Ash for GP

I was fortunate to get a large slab of Ash to continue my hobbie of carving Greenland paddles. Little did I know how hard, heavy and unforgiving this wood is for carving. Typically, I hear of others using it for armor in laminate paddles. I had hoped to shape my 2x4 piece of ash into a nice white (no knots) GP but my efforts stalled early on as my spoke shave and block plan had little effect. The tools have been sharpened and the wood has been drying out for a while. Any suggestions from others who have worked with this type of wood would be appreciated.


Save It For The SOF Ribs…
it’s good straight grain ash. I find it much harder to find good wood for ripping and shaping into ribs for a boat.

Easier to find good straigth grain western red cedar for the paddle. Plus wrc is much more water resistant and lighter.


you said it
too heavy. my first gp was spruce. it weighed about 40 ounces, about as much as an inexpensive euro style paddle with plastic blades and aluminum shaft. your ash paddle will probably weigh a lot more than that, as spruce is a relatively light wood. my next gp, made of cedar, weighed about 29 oz, as light as many paddles in the $200 range. plus cedar is easy to carve. i’d say find another use for the ash and start over with a cedar blank for the gp.

this is why the greeks used
ash as the wood of choice for spears and pikes.

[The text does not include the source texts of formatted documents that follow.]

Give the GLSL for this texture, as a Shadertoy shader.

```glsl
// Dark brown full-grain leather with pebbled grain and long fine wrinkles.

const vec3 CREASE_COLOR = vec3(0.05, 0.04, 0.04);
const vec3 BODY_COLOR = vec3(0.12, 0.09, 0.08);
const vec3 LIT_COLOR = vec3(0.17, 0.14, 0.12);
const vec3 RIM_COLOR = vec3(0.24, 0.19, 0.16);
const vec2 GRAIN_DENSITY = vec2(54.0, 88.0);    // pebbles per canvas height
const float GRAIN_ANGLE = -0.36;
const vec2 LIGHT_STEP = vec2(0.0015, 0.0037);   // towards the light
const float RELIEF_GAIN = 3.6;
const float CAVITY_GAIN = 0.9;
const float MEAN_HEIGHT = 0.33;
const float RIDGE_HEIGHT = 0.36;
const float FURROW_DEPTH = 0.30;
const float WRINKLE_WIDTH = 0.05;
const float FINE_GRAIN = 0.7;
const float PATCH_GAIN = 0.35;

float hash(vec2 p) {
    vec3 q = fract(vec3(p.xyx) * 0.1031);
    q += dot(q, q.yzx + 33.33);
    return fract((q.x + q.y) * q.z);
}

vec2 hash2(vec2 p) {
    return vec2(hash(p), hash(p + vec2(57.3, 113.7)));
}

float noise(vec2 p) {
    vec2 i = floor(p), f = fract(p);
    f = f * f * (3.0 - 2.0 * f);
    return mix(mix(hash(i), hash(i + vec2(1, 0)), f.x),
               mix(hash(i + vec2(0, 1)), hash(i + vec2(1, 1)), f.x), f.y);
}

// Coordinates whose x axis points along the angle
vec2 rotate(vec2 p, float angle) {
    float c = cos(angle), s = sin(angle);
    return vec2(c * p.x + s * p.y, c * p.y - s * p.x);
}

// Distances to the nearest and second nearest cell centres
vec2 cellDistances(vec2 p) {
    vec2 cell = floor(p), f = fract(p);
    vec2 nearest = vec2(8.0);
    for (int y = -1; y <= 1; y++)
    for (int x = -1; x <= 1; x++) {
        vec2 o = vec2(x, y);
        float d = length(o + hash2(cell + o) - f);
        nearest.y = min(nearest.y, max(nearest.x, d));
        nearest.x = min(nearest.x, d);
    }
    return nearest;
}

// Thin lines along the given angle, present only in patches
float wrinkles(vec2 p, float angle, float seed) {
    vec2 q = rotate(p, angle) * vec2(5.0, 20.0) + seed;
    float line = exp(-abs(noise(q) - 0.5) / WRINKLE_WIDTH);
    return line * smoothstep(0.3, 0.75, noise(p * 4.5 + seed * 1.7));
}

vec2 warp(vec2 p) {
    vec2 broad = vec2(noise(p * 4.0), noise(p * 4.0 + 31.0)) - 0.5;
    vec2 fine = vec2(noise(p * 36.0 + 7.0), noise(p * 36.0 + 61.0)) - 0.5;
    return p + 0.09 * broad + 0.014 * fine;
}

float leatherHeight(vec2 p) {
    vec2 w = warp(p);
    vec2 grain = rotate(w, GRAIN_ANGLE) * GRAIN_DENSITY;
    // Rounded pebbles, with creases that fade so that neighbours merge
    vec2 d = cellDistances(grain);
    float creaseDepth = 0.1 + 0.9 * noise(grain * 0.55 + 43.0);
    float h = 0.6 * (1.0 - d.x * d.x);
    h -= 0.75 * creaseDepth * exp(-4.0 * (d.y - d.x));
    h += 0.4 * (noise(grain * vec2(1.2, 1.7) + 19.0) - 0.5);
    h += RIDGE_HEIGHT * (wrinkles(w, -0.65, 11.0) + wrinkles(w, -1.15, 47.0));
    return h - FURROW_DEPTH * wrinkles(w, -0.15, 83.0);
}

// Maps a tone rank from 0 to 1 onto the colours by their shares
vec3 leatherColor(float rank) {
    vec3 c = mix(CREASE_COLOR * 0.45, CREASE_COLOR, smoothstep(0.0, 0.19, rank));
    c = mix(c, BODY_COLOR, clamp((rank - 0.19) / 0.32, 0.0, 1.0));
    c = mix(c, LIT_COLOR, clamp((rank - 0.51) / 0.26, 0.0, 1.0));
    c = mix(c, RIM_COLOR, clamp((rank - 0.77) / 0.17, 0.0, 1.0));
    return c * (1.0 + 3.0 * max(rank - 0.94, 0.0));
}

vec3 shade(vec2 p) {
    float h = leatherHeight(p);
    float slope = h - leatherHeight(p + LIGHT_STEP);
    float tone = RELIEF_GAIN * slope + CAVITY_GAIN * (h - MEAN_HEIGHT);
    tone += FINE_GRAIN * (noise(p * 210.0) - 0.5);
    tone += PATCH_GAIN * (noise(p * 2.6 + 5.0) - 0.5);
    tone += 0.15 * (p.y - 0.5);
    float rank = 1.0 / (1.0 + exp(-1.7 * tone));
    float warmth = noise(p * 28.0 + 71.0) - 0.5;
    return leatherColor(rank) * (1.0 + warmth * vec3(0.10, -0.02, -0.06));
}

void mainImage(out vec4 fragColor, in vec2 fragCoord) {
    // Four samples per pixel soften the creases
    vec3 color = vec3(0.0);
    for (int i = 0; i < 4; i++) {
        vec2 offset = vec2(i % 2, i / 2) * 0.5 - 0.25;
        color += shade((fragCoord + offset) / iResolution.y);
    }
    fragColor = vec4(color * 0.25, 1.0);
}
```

In homer’s oddyssey you can find about a 1000 references to Ash Spears.

Should I give up!
The verdict doesn’t sound to good so far. It sounds like I should scrap the idea of carving out a whole plank. In earlier posting, I shared some pics of a spruce storm paddle and a red cedar cricket style.

I agree that other woods are much easier to work with.


It’s tought to carve and a bit too flexy
not to mention heavy.

The Dutch used it for shoes